Smart disputed that number, but confirmed that linebacker Monty Rice, offensive lineman Ben Cleveland, tight end Tre McKitty and cornerback Eric Stokes were going to skip the game. But contrary to some reports, he said that outside linebacker Azeez Ojulari, nickel back Mark Webb and safety Richard LeCounte intend to play.

“There’s a lot of misinformation out there, and I don’t really know where it’s coming from,” Smart said. “Azeez is going to play. We’ve got a lot of guys that are going to play. And the guys that aren’t, they have a particular reason, and I leave it up to those guys. Some of them have been injured throughout the year. I’m focused on Cincinnati and COVID, those are the opponents right now.”

Smart could not guarantee that LeCounte is going to play. The senior and preseason All-American candidate has been sidelined since he was involved in a near-fatal motorcycle accident Oct. 31.

“Richard’s trying to do everything he can to play in the game,” Smart said. “He’s been battling to come back. He’s been at every practice, every rehab session.”

He said Cleveland is trying to completely heal from a shoulder injury that has bothered him all season, while McKitty is recovering from a late-season knee malady. Stokes, who recently was named first-team All-SEC, is projecting as a potential first-round NFL draft choice. He is a fourth-year junior. Ojulari, a draft-eligible third-year sophomore and the team leader in sacks, is receiving some first-round draft projections.

Georgia has had a number of other players enter the transfer portal. Among them is senior outside linebacker Jermaine Johnson, a part-time starter who announced Saturday that he is transferring to Florida State.

As for the virus, Smart said the Bulldogs would have had “one or two” players miss the Vanderbilt game Dec. 19 because of COVID-19 exposures, had it been played. Instead, the Commodores canceled for the second time this season because of the presence of the virus in their program.

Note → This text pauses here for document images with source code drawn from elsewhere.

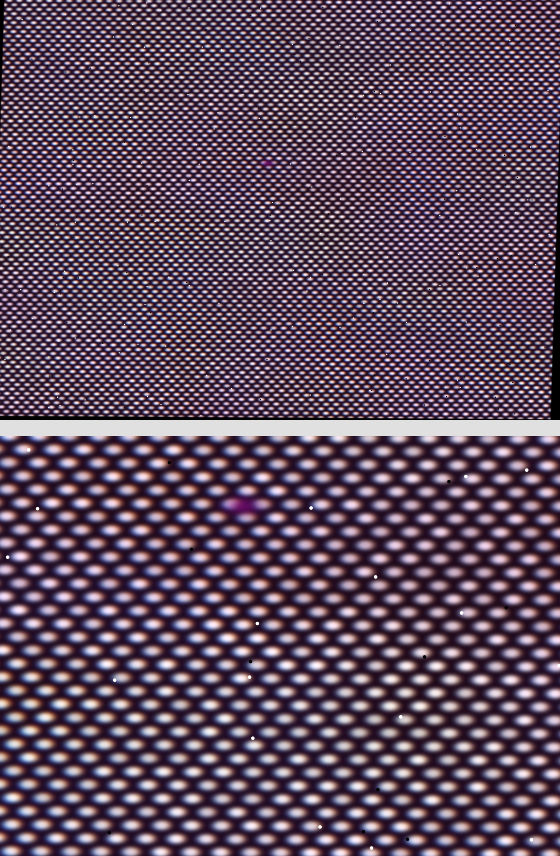
Top, the full canvas; bottom, a detail of the centre.
Give the GLSL for this pattern, as a Shadertoy shader.

```glsl
// A dense screen of staggered, wide glowing dots on dark plum, slightly skewed.
// Each colour channel samples the same flat-topped lattice at its own offset, giving
// colour fringes; slow noise, per-dot hashes and specks add the wear.

#define COLUMNS 56.0
#define ROW_PAIRS 47.0
#define DOT_SIZE vec2(0.300, 0.187)
#define DOT_FALLOFF 1.4
#define FRINGE vec2(0.038, 0.024)
#define SKEW vec2(0.0316, 0.006)
#define GROUND vec3(0.118, 0.036, 0.118)
#define GLOW vec3(0.78, 0.78, 0.77)
#define DOT_WEAR 0.22
#define SPECK_GRID 24.0
#define SPECK_RADIUS 0.0014

float hash(vec2 p) {
    return fract(sin(dot(p, vec2(127.1, 311.7))) * 43758.545);
}

float noise(vec2 p) {
    vec2 cell = floor(p), f = fract(p);
    f = f * f * (3.0 - 2.0 * f);
    return mix(mix(hash(cell), hash(cell + vec2(1, 0)), f.x),
               mix(hash(cell + vec2(0, 1)), hash(cell + vec2(1, 1)), f.x), f.y);
}

// Two interleaved lattices of soft ellipses, each dot with its own strength
float dotScreen(vec2 q) {
    float light = 0.0;
    for (int i = 0; i < 2; i++) {
        vec2 shifted = q + 0.5 * float(i);
        vec2 id = floor(shifted + 0.5);
        vec2 d = (shifted - id) / DOT_SIZE;
        float strength = 1.0 + DOT_WEAR * (hash(id + 37.0 * float(i)) - 0.5);
        light += strength * exp(-pow(dot(d, d) + 1e-5, DOT_FALLOFF));
    }
    return light;
}

// Coverage of sparse round specks, at most one in each grid cell
float specks(vec2 p, float seed, float density, float pixel) {
    vec2 q = p * SPECK_GRID;
    vec2 id = floor(q);
    vec2 centre = 0.1 + 0.8 * vec2(hash(id + seed), hash(id + seed + 19.3));
    float d = length(q - id - centre) / SPECK_GRID;
    float present = step(hash(id + seed + 53.7), density);
    return present * (1.0 - smoothstep(SPECK_RADIUS - 0.5 * pixel, SPECK_RADIUS + 0.5 * pixel, d));
}

void mainImage(out vec4 fragColor, in vec2 fragCoord) {
    vec2 p = fragCoord / iResolution.y;
    float pixel = 1.0 / iResolution.y;

    // Skewed sheet coordinates and its lower left and upper right limits
    vec2 sheet = p + SKEW * vec2(1.0 - p.y, p.x);
    vec2 low = vec2(0.0104, 0.010), high = vec2(1.342, 1.02);
    vec2 q = (sheet - low) * vec2(COLUMNS / (high.x - low.x), ROW_PAIRS);

    // Fringes drift slowly in direction across the sheet
    float drift = noise(p * vec2(5.0, 9.0)) - 0.5;
    vec2 fringe = FRINGE * vec2(1.0 + drift, 0.7 + 1.2 * drift);
    vec3 light = vec3(dotScreen(q - fringe), dotScreen(q), dotScreen(q + fringe));

    // Broad tint and brightness bands
    float band = noise(p * vec2(4.0, 7.0) + 11.0) - 0.5;
    vec3 tint = 1.0 + band * vec3(0.05, -0.11, 0.07);
    float brightness = 1.0 + 0.13 * (noise(sheet * vec2(3.0, 14.0) + 5.0) - 0.5);

    // The ground leans from wine to violet in patches
    float violet = noise(p * vec2(9.0, 13.0) + 31.0) - 0.5;
    vec3 ground = GROUND + violet * vec3(0.0, 0.01, 0.05);
    vec3 color = ground + GLOW * light * tint * brightness;

    // One faded magenta dot
    vec2 stain = (p - vec2(0.637, 0.611)) / vec2(0.013, 0.007);
    color = mix(color, vec3(0.42, 0.04, 0.42), 0.85 * exp(-dot(stain, stain)));

    // Dark and bright specks
    color = mix(color, vec3(0.01), specks(p, 3.0, 0.15, pixel));
    color = mix(color, vec3(1.0), specks(p, 71.0, 0.19, pixel));

    // Black outside the skewed sheet
    vec2 inset = min(sheet - low, high - sheet);
    color *= smoothstep(-pixel, pixel, min(inset.x, inset.y));
    fragColor = vec4(clamp(color, 0.0, 1.0), 1.0);
}
```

Meanwhile, with players home for the holidays this past week, UGA could no longer monitor their movements via the SEC’s Kinnexon tracing technology. Players were immediately subjected to PCR tests upon their return Saturday, and they will be tested two more times before Friday’s noon kickoff at Mercedes-Benz Stadium (ESPN).

Smart said the Bulldogs would not travel to Atlanta until the night before the game and won’t be participating in any typical bowl activities.

“Our concern is with our players that have gone home and come back and also with the guys being around each other,” Smart said. “So there’s really not a lot you can do to enjoy the bowl. You can enjoy the fellowship of your teammates and just stay safe so we can finish off this season.”

Georgia has had more than its share of players sit out its past two bowl games for various reasons. Last season, the Bulldogs had at least 13 players who did not travel to New Orleans to take on Baylor in the Sugar Bowl. But while a few of those were because of NFL draft concerns, such as first-round picks Andrew Thomas and Isaiah Wilson, “a lot of those were our choice last year,” Smart said.

Though they were missing 12 players included on the two-deep, including six starters, Georgia dominated the Bears in a 26-14 victory.

This year’s matchup features an extremely motivated Cincinnati team that has been one of the more successful in college football the past three seasons. The Bearcats aren’t expected to have any opt-outs and are eager to prove their worth against Power-5 opponent after being devalued by the College Football Playoff selection committee. Cincinnati dropped in the last two rankings despite remaining unbeaten. It beat Tulsa 27-24 on Dec. 19 to win the American Athletic Conference championship.

“It’s a reward for our guys to go out and play a top-10 opponent, a team that hasn’t lost a game all year and has got one of the best programs in the country over the last three years,” Smart said. “We want to go out and perform well. We want to perform our best, to play our best game.”